- **WORK TO BE COMPLETED**
This exercise calls for a copy of every line in the listing below that carries the word "fragColor".

### PROVIDED INFORMATION ###

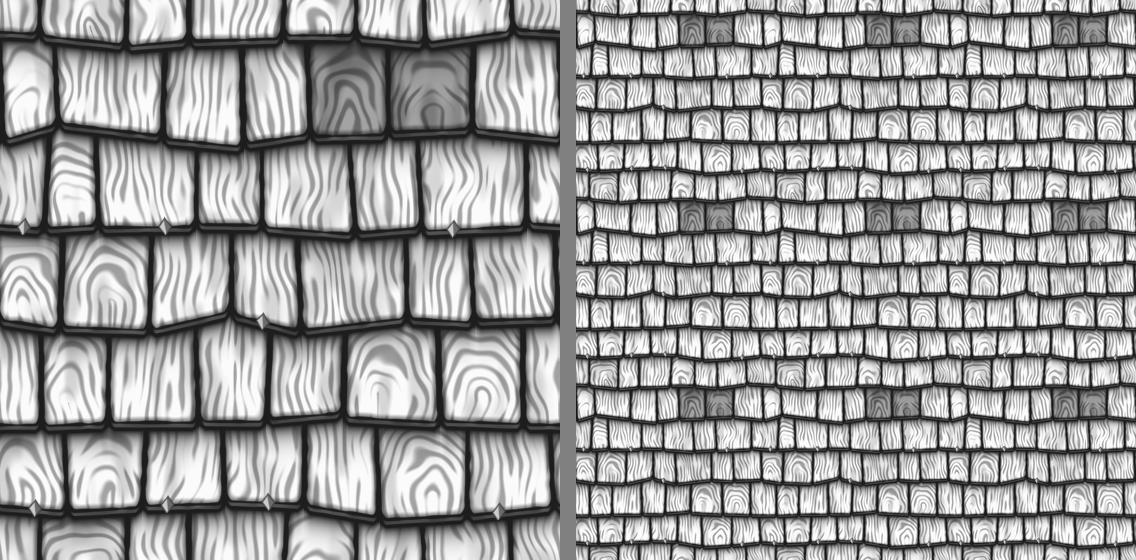
Left, the tile; right, the same tile 3 across and 3 down.
Write a Shadertoy shader that draws this texture.

```glsl
#define GRID vec2(7.0, 6.0)
#define GAP_JITTER 0.36
#define GAP_SLANT 0.16
#define LIP_JITTER 0.24
#define GAP_WIDTH 0.0048
#define LIP_WIDTH 0.0165
#define SHADOW_LENGTH 0.019
#define GRAIN_FREQ 58.0
#define ARCH_SHARE 0.33
#define DARK_SHARE 0.11
#define CHIP_SHARE 0.36
#define INK 0.115

const vec2 ORIGIN = vec2(0.92, 0.47);

float hash(vec2 p) {
    return fract(sin(dot(p, vec2(127.1, 311.7))) * 43758.5453);
}

// Random value of a shingle, wrapped over the canvas
float cellRandom(vec2 cell, float seed) {
    return hash(mod(cell, GRID) + seed * 13.7);
}

float noise(vec2 p) {
    vec2 i = floor(p), f = fract(p);
    f = f * f * (3.0 - 2.0 * f);
    return mix(mix(hash(i), hash(i + vec2(1, 0)), f.x),
               mix(hash(i + vec2(0, 1)), hash(i + vec2(1, 1)), f.x), f.y);
}

float smoothMin(float a, float b, float k) {
    float h = max(k - abs(a - b), 0.0) / k;
    return min(a, b) - 0.25 * k * h * h;
}

float rowShift(float row) {
    return ORIGIN.x - 0.5 * mod(row, 2.0);
}

// Slanted gap on the left of a shingle, at a height above the row base
float gapX(vec2 cell, float height) {
    return cell.x + rowShift(cell.y) + GAP_JITTER * (cellRandom(cell, 1.0) - 0.5)
         + GAP_SLANT * (cellRandom(cell, 2.0) - 0.5) * height;
}

// Column index, left gap and right gap of the shingle at p
vec3 findShingle(vec2 p, float row) {
    float height = max(p.y - row - ORIGIN.y, 0.0);
    float i = floor(p.x - rowShift(row));
    if (p.x < gapX(vec2(i, row), height)) i -= 1.0;
    else if (p.x >= gapX(vec2(i + 1.0, row), height)) i += 1.0;
    return vec3(i, gapX(vec2(i, row), height), gapX(vec2(i + 1.0, row), height));
}

// Height of the lower edge of a row, notched at the gaps
float lipY(vec2 p, float row) {
    vec3 s = findShingle(p, row);
    vec2 cell = vec2(s.x, row);
    float t = (p.x - s.y) / (s.z - s.y);
    float corner = mix(cellRandom(cell, 3.0), cellRandom(cell + vec2(1, 0), 3.0), t) - 0.5;
    float offset = 0.05 * (cellRandom(cell, 4.0) - 0.5);
    float notch = 0.045 * smoothstep(0.09, 0.0, min(p.x - s.y, s.z - p.x));
    return row + ORIGIN.y + LIP_JITTER * corner + offset + notch;
}

// Brushed wood grain: wavy upright strokes or nested arches
float grain(vec2 q, float width, vec2 cell, float px) {
    vec2 seed = 40.0 * vec2(cellRandom(cell, 5.0), cellRandom(cell, 6.0));
    vec2 bend = vec2(noise(q * vec2(22, 17) + seed), noise(q * 24.0 + seed.yx)) - 0.5;
    vec2 w = q + bend * vec2(0.026, 0.03);
    float across = w.x + (cellRandom(cell, 7.0) - 0.5) * 0.25 * w.y;
    if (cellRandom(cell, 8.0) < ARCH_SHARE) {
        vec2 center = vec2(width * mix(0.4, 0.6, cellRandom(cell, 9.0)), 0.045);
        vec2 d = w - center;
        across = length(vec2(d.x, max(d.y, 0.0) * mix(0.45, 0.85, cellRandom(cell, 10.0))));
    }
    float f = across * GRAIN_FREQ + seed.x;
    float strength = noise(vec2(floor(f) * 7.31, q.y * 26.0 + seed.y));
    float halfWidth = 0.05 + 0.24 * strength;
    float soft = 0.09 + GRAIN_FREQ * px * 0.5;
    float stroke = 1.0 - smoothstep(halfWidth - soft, halfWidth + soft, abs(fract(f) - 0.5));
    return stroke * smoothstep(0.1, 0.5, strength);
}

void mainImage(out vec4 fragColor, in vec2 fragCoord) {
    float px = 1.0 / min(iResolution.x, iResolution.y);
    vec2 p = fragCoord / iResolution.xy * GRID;

    // Row and shingle under this point
    float row = floor(p.y - ORIGIN.y);
    if (p.y < lipY(p, row)) row -= 1.0;
    else if (p.y >= lipY(p, row + 1.0)) row += 1.0;
    vec3 s = findShingle(p, row);
    vec2 cell = vec2(s.x, row);

    // Distances to the sides, the lower lip and the row above
    float side = min(p.x - s.y, s.z - p.x) / GRID.x;
    float lip = (p.y - lipY(p, row)) / GRID.y;
    float above = (lipY(p, row + 1.0) - p.y) / GRID.y;
    float width = (s.z - s.y) / GRID.x;
    vec2 q = vec2((p.x - s.y) / GRID.x, (p.y - row - ORIGIN.y) / GRID.y);
    float wobble = noise(q * 60.0 + 30.0 * cellRandom(cell, 11.0)) - 0.5;
    float gap = GAP_WIDTH * mix(0.75, 1.25, cellRandom(cell, 12.0));
    float inset = smoothMin(side - gap, lip - LIP_WIDTH, 0.012) + 0.003 * wobble;

    // Wood face
    float dark = step(cellRandom(cell, 13.0), DARK_SHARE);
    float tone = mix(1.0, 0.64, dark);
    tone -= 0.16 * smoothstep(0.5, 0.9, noise(q * vec2(38, 14) + 9.0 * cell.yx * 0.0 + 20.0 * cellRandom(cell, 14.0)));
    tone *= 1.0 - 0.36 * grain(q, width, cell, px);
    tone *= mix(0.55, 1.0, smoothstep(0.0, 0.011, inset));
    tone = mix(INK, tone, 1.0 - exp(-max(above, 0.0) / SHADOW_LENGTH));
    float color = mix(INK, min(tone, 0.985), smoothstep(-px, px, inset));

    // Worn strip along the thickness of the lip
    float strip = smoothstep(0.0045, 0.0015, abs(lip - 0.0085 - 0.002 * wobble));
    color = mix(color, 0.29 + 0.12 * wobble, strip * smoothstep(0.004, 0.012, side));

    // Faceted chip knocked out of the lip
    float chipX = width * mix(0.2, 0.85, cellRandom(cell, 15.0));
    vec2 c = vec2(q.x - chipX, lip - 0.0145);
    c.x += 0.3 * c.y * (cellRandom(cell, 16.0) - 0.5);
    float chip = (1.0 - abs(c.x) / 0.0105 - abs(c.y) / 0.0145) * 0.0085;
    chip = cellRandom(cell, 17.0) < CHIP_SHARE ? chip : -1.0;
    float facet = mix(0.8, 0.42, smoothstep(-px, px, c.x + 0.15 * c.y));
    color = mix(color, 0.25, smoothstep(-0.0015 - px, -0.0015 + px, chip));
    color = mix(color, facet, smoothstep(-px, px, chip - 0.0005));

    fragColor = vec4(vec3(color), 1.0);
}
```
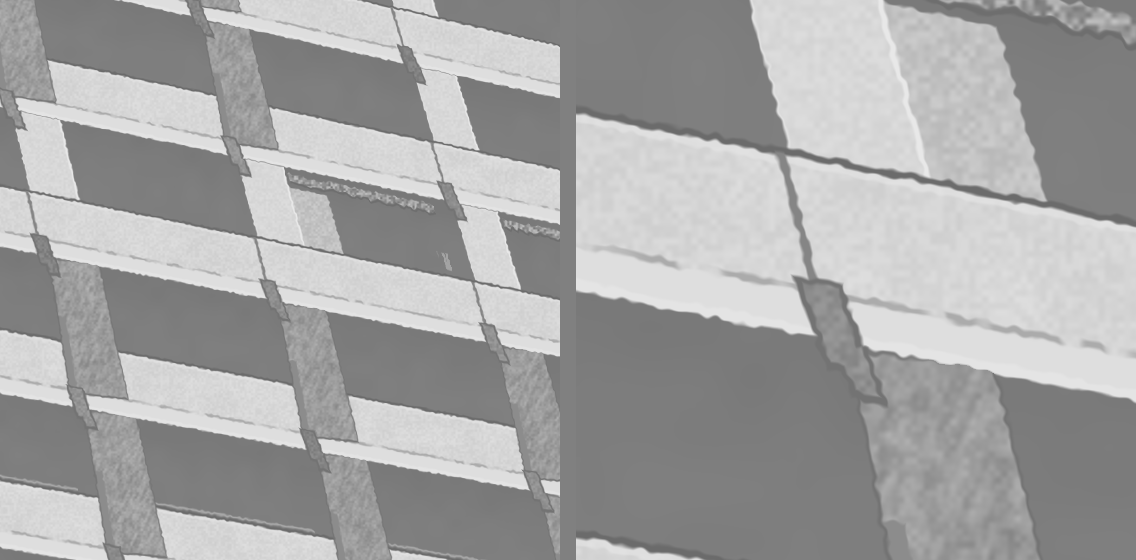
Left: the whole. Right: its middle third, enlarged.
Reproduce this pattern procedurally as a WebGL 2 fragment shader.

```glsl
#version 300 es
precision highp float;
// Tilted concrete facade: pale balcony bands, dark openings, rough and smooth panels, small posts.
uniform vec2 u_resolution;
out vec4 fragColor;

float hash(vec2 p) {
    vec3 q = fract(vec3(p.xyx) * 0.1031);
    q += dot(q, q.yzx + 33.33);
    return fract((q.x + q.y) * q.z);
}

float noise(vec2 p) {
    vec2 i = floor(p), f = fract(p);
    f = f * f * (3.0 - 2.0 * f);
    return mix(mix(hash(i), hash(i + vec2(1, 0)), f.x),
               mix(hash(i + vec2(0, 1)), hash(i + vec2(1, 1)), f.x), f.y);
}

// Soft coverage of a rectangle given in bay units
float box(vec2 p, vec2 low, vec2 high) {
    vec2 d = max(low - p, p - high) * vec2(0.41, 0.255);
    float soft = 0.0009 + 0.6 / min(u_resolution.x, u_resolution.y);
    return smoothstep(soft, -soft, max(d.x, d.y));
}

void main() {
    vec2 p = gl_FragCoord.xy / u_resolution;
    p.y = 1.0 - p.y;
    float grain = noise(p * 260.0 + 40.0) - 0.5;
    float cloud = noise(p * 32.0 + 90.0) - 0.5;

    // Perspective: canvas to facade units, one bay across and one floor down
    mat3 facade = mat3(0.4107, 0.0902, 0.021, 0.06, 0.2517, -0.0208, 0.4904, 0.5372, 1.0);
    vec2 rough = vec2(noise(p * 180.0 + 10.0), noise(p * 180.0 + 70.0)) - 0.5;
    vec3 h = inverse(facade) * vec3(p + rough * 0.003, 1.0);
    vec2 uv = h.xy / h.z;
    vec2 bay = vec2(floor(uv.x + 0.1), floor(uv.y));
    vec2 q = uv - bay;
    vec2 r = vec2(q.x, uv.y - round(uv.y));
    bool smoothPanel = bay.y == -1.0 || (bay.x > 0.0 && bay.y < 0.0);

    // Dark opening
    float tone = 0.475 + 0.02 * smoothstep(0.0, 0.4, q.y) + 0.012 * cloud;

    // Torn lining and an extra board on one floor
    if (bay.y == -1.0 && bay.x >= 0.0) {
        float tear = 0.025 * (noise(uv * vec2(60, 9)) - 0.5);
        float lining = box(q + vec2(0, tear), vec2(0.23, 0.05), vec2(0.93, 0.105));
        tone = mix(tone, 0.61 + 0.3 * grain, lining);
        tone = mix(tone, 0.43, box(q + vec2(0, tear), vec2(0.23, 0.11), vec2(0.93, 0.125)));
        if (bay.x == 0.0) {
            tone = mix(tone, 0.76 + 0.08 * grain, box(q, vec2(0.2, 0.15), vec2(0.39, 0.7)));
            float flake = box(q + vec2(tear * 2.0 - 0.1 * q.y, 0), vec2(0.83, 0.4), vec2(0.86, 0.52));
            tone = mix(tone, 0.64, flake);
        }
    }

    // Smooth pale panel behind the band
    if (smoothPanel) {
        tone = mix(tone, 0.91, box(q, vec2(0.0, 0.005), vec2(0.215, 0.7)));
        tone = mix(tone, 0.845 + 0.04 * grain, box(q, vec2(0.003, 0.01), vec2(0.205, 0.7)));
    }

    // Balcony band with a dark upper rim, a broken seam and a bright lower lip
    tone = mix(tone, 0.42, box(r, vec2(-1, -0.442), vec2(1, -0.42)));
    float band = 0.84 + 0.045 * grain + 0.025 * cloud;
    band = mix(band, 0.9, 0.6 * box(r, vec2(-1, -0.425), vec2(1, -0.405)));
    band = mix(band, 0.87, box(r, vec2(-1, -0.1), vec2(1, 0.0)));
    float seam = box(r, vec2(-1, -0.12), vec2(1, -0.104));
    band = mix(band, 0.67, seam * smoothstep(0.2, 0.6, noise(uv * vec2(30, 3))));
    band = mix(band, 0.91, 0.6 * box(r, vec2(-1, -0.025), vec2(1, 0.0)));
    tone = mix(tone, band, box(r, vec2(-1, -0.425), vec2(1, 0.0)));

    // Handrail over the lowest band
    if (round(uv.y) == 2.0) {
        tone = mix(tone, 0.66, box(r, vec2(0.2, -0.465), vec2(0.9, -0.452)));
    }

    if (smoothPanel) {
        // Joint between band slabs
        tone = mix(tone, 0.52, box(r, vec2(-0.021, -0.43), vec2(-0.008, -0.12)));
    } else {
        // Rough panel hanging in front of the next band
        vec2 s = vec2(q.x + 0.05 * q.y, q.y + 0.13 * q.x);
        float right = 0.23 + 0.03 * q.y;
        float streak = noise(mat2(0.9, -0.4, 0.4, 0.9) * p * vec2(190, 80)) - 0.5;
        tone = mix(tone, 0.45, box(s, vec2(0.008, 0.02), vec2(right + 0.005, 0.913)));
        float panel = 0.615 + 0.1 * streak + 0.07 * grain + 0.03 * cloud;
        panel = mix(panel, 0.55, box(s, vec2(0.0, 0.4), vec2(0.045, 1.0)));
        tone = mix(tone, panel, box(s, vec2(0.014, 0.02), vec2(right, 0.9)));
    }

    // Stepped post at each crossing
    vec2 k = vec2(r.x - 0.06 * r.y, r.y);
    float outline = max(box(k, vec2(-0.037, -0.14), vec2(0.036, 0.07)),
                        box(k, vec2(-0.013, 0.0), vec2(0.042, 0.13)));
    float core = max(box(k, vec2(-0.026, -0.128), vec2(0.026, 0.05)),
                     box(k, vec2(-0.003, 0.0), vec2(0.033, 0.11)));
    float postTone = 0.55 + 0.1 * (hash(bay.xx + round(uv.y) * 7.0 + 50.0) - 0.5);
    tone = mix(tone, 0.45, outline);
    tone = mix(tone, postTone + 0.09 * grain, core);

    fragColor = vec4(vec3(tone), 1.0);
}
```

###

- **RESPONSE TO THIS TASK**
void mainImage(out vec4 fragColor, in vec2 fragCoord) {
    fragColor = vec4(vec3(color), 1.0);
out vec4 fragColor;
    fragColor = vec4(vec3(tone), 1.0);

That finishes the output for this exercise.